Past tense ending ed is now 'd when the e is not sounded: rained now rain'd.

Consonants made more consistent:

No change in the spelling of the following consonants: b, d, f, h, j, k, l, m, n, p, r, s, t, v, z.

No removing, at this stage, the letter q which replaces k before u ; 'queue' can be spelt 'qu' ( or 'kw' ). Words ending in -ique can be spelt -yk instead: 'technique' now 'teknyk'.
No removing, yet, the letter x, which stands for ks.

Letter g never spelt for j sounds ( German, how-ever, does pronounce, for example, 'general' with a g sound. )

Letter c is never spelt for k, as in 'come', or s, as in 'civil'. But c retained in words like 'social' or 'ocean'. That is c = sh. But the sh digraf not replaced by c yet.
The odd word 'sure' is re-spelt 'shur'; 'machine' is re-spelt 'macyn'.

The ch digraf equals tc but not replaced, at this stage. Eventually, words such as 'church' could be spelt 'tcurtc' and words such as 'hitch' spelt 'hitc'.
Digraf ch is replaced by k when that is how it is pronounced: 'mechanic' is re-spelt 'mekanik'.

Digraf th not changed yet.

The following digrafs are replaced or removed: dg for j : 'judge' now 'juj'.

Letter f replaces ph or gh : 'photograph' is now 'fotograf'; 'rough' now 'ruf'.

Digraf wh is replaced by w : 'which' now 'wich'.

Removing the most unfonetic rules for English dipthongs:

This reform removes all the spellings that stick an e on the end of a word, to aksent the word's preceding vowel as a dipthong. ( This was the make-shift William Caxton had to employ for the first English printing press. ) Other vowel-letter combinations that dont match the standard English dipthongs, such as oa and ea also have the second letter removed, or are re-spelled to avoid confusion with existing words ( See the two vowel tables below ).
The ew dipthong has the first letter removed.

Tabl 1: Replacing Caxton's and other unfonetic vowel digrafs in English.
e accent for
Example: Suggested
Example: Suggested
a e ate ait
e e free fry ea eat yt
i e fry
site / sight
o e toe tou ( distinct
from tow )
oa load lowd ( distinct
from 'loud' )
u e due du oo

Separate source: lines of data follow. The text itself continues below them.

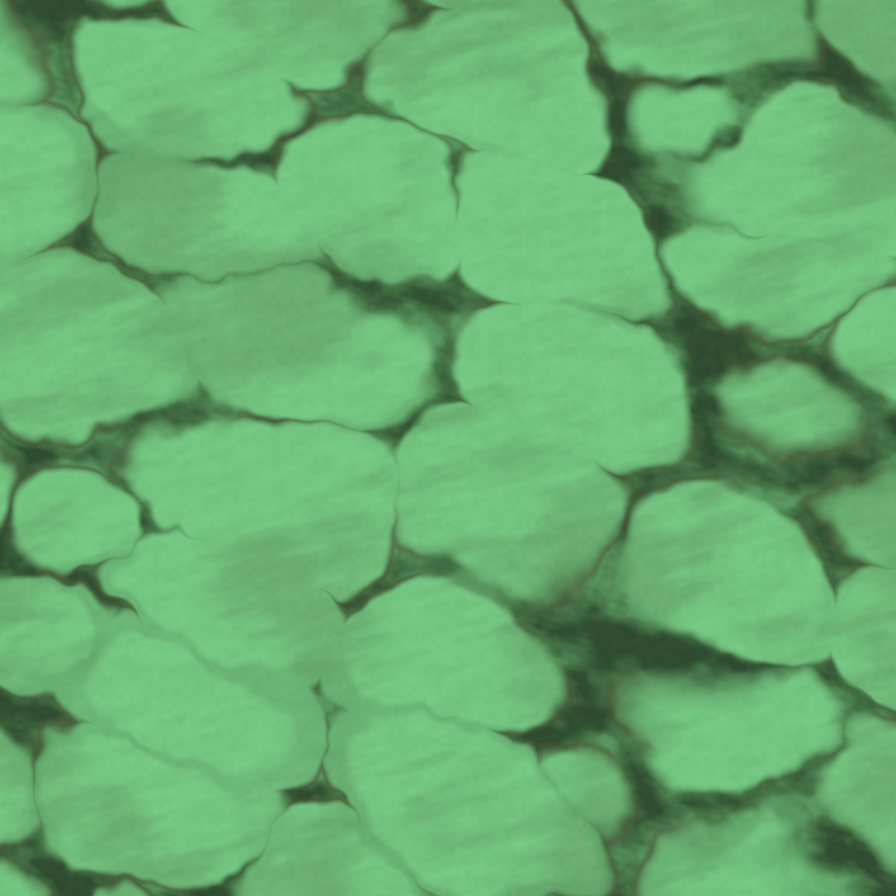
A WebGL 1 fragment shader for this texture:

```glsl
precision highp float;
// Green stained tissue: pale rounded cells, faint fibres and scattered dark pockets between cells.

uniform vec2 u_resolution;

// Colours
const vec3 PALE = vec3(0.455, 0.775, 0.510);
const vec3 MUTED = vec3(0.415, 0.685, 0.445);
const vec3 HALO = vec3(0.350, 0.590, 0.380);
const vec3 DARK = vec3(0.270, 0.450, 0.275);
const vec3 DEEP = vec3(0.185, 0.300, 0.190);
const vec3 BROWN = vec3(0.290, 0.350, 0.225);

// Layout, in units of the canvas
const vec2 CELL_DENSITY = vec2(4.4, 6.6);
const float CELL_ANGLE = -0.30;
const float FIBRE_ANGLE = 0.27;
const float JITTER = 0.90;
const float SIZE_SPREAD = 0.25;
const float ROUNDING = 4.6;      // higher gives thinner gaps
const float GAP_LEVEL = 2.34;    // higher gives fewer pockets
const float GAP_VARIATION = 3.0;
const float GAP_SOFTNESS = 0.30;
const float WARP = 0.075;

float hash(vec2 p) {
  return fract(sin(dot(p, vec2(127.1, 311.7))) * 43758.5453);
}

vec2 hash2(vec2 p) {
  return vec2(hash(p), hash(p + 37.2));
}

float noise(vec2 p) {
  vec2 i = floor(p);
  vec2 f = fract(p);
  f = f * f * (3.0 - 2.0 * f);
  float low = mix(hash(i), hash(i + vec2(1.0, 0.0)), f.x);
  float high = mix(hash(i + vec2(0.0, 1.0)), hash(i + 1.0), f.x);
  return mix(low, high, f.y);
}

float fbm(vec2 p) {
  float sum = 0.0;
  float amp = 0.5;
  for (int i = 0; i < 4; i++) {
    sum += amp * noise(p);
    p = p * 2.03 + 17.3;
    amp *= 0.5;
  }
  return sum / 0.9375;
}

vec2 rotate(vec2 p, float a) {
  float c = cos(a);
  float s = sin(a);
  return vec2(c * p.x + s * p.y, c * p.y - s * p.x);
}

// About 1 inside a cell, 2 on a border and 3 or more where cells meet.
float crowding(vec2 p) {
  vec2 home = floor(p);
  float nearest = 10.0;
  float total = 0.0;
  for (int y = -2; y <= 2; y++) {
    for (int x = -2; x <= 2; x++) {
      vec2 id = home + vec2(float(x), float(y));
      vec2 centre = id + 0.5 + JITTER * (hash2(id) - 0.5);
      float d = length(p - centre) + SIZE_SPREAD * hash(id + 71.9);
      nearest = min(nearest, d);
      total += exp(-ROUNDING * d);
    }
  }
  return total * exp(ROUNDING * nearest);
}

void main() {
  vec2 uv = gl_FragCoord.xy / min(u_resolution.x, u_resolution.y);

  // Bend the cell borders, coarsely and then finely
  vec2 bend = vec2(fbm(uv * 8.0), fbm(uv * 8.0 + 41.0)) - 0.5;
  vec2 fray = vec2(noise(uv * 55.0), noise(uv * 55.0 + 23.0)) - 0.5;
  vec2 p = rotate(uv + WARP * bend + 0.007 * fray, CELL_ANGLE);
  float crowd = crowding(p * CELL_DENSITY + 3.7);

  // Pale cell bodies with patches, slanting fibres and fine weave
  vec2 along = rotate(uv, FIBRE_ANGLE);
  float patches = fbm(uv * 6.0 + 9.0);
  float fibres = fbm(along * vec2(12.0, 50.0));
  float shade = 0.68 * patches + 0.32 * fibres;
  vec3 colour = mix(PALE, MUTED, smoothstep(0.43, 0.68, shade));
  colour *= 1.0 + 0.04 * (noise(along * vec2(40.0, 110.0)) - 0.5);

  // Faint borders, showing only in places
  float border = smoothstep(1.75, 2.15, crowd) * smoothstep(0.45, 0.75, noise(uv * 9.0 + 5.0));
  colour = mix(colour, HALO, 0.38 * border);

  // Dark pockets: isolated where tissue is tight, merging where it is loose
  vec2 sway = rotate(uv, CELL_ANGLE);
  float looseness = 0.55 * noise(sway * vec2(4.0, 5.0) + 12.4)
                  + 0.45 * noise(sway * vec2(8.0, 11.0) + 2.0);
  float depth = crowd - GAP_LEVEL + GAP_VARIATION * (looseness - 0.5);
  float pocket = smoothstep(-GAP_SOFTNESS, GAP_SOFTNESS, depth);
  float mottle = fbm(sway * vec2(17.0, 25.0) + 6.0);
  float stain = mottle + 0.14 * min(depth, 1.2);
  vec3 inside = mix(HALO, DARK, smoothstep(0.34, 0.56, stain));
  inside = mix(inside, DEEP, smoothstep(0.50, 0.80, stain));

  // Brownish rims on parts of the pockets
  float rim = pocket * (1.0 - smoothstep(0.15, 0.60, depth));
  inside = mix(inside, BROWN, 0.65 * rim * smoothstep(0.40, 0.65, noise(uv * 14.0 + 31.0)));
  colour = mix(colour, inside, pocket);

  // Soft grain
  colour += 0.02 * (noise(uv * 190.0) - 0.5);
  gl_FragColor = vec4(colour, 1.0);
}
```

Tabl 2: Fonetic English digrafs that are also conventional English spellings, which may not be understood fonetically.
-i / -y
-u / -w
ai / ay / I Australian / Cockney:
rain Spain mainly plain
may play
spIn ( spine ), mIn ( mine )
au / aw tau, aural
ei / ey vein / fey
double-i = y story / storey
relyv = relieve
yu / yw yu = you
yw = yew
oi / oy toil / toy o / ou / ow so / soul
/ sow
wi wi' / with double-u = w
instead of ew
or oo
two / too = tw / tu
thrw = threw /
thru = through

The dipthongs, with second vowel unstressed, tradition spells with an r, where it may no longer be sounded, in some dialects: ar ( are ), er ( air, there ), ir ( ear ), or ( or ), ur ( sure ).

Richard Lung.

To top.

To index of simpler spelt pages.
To home page.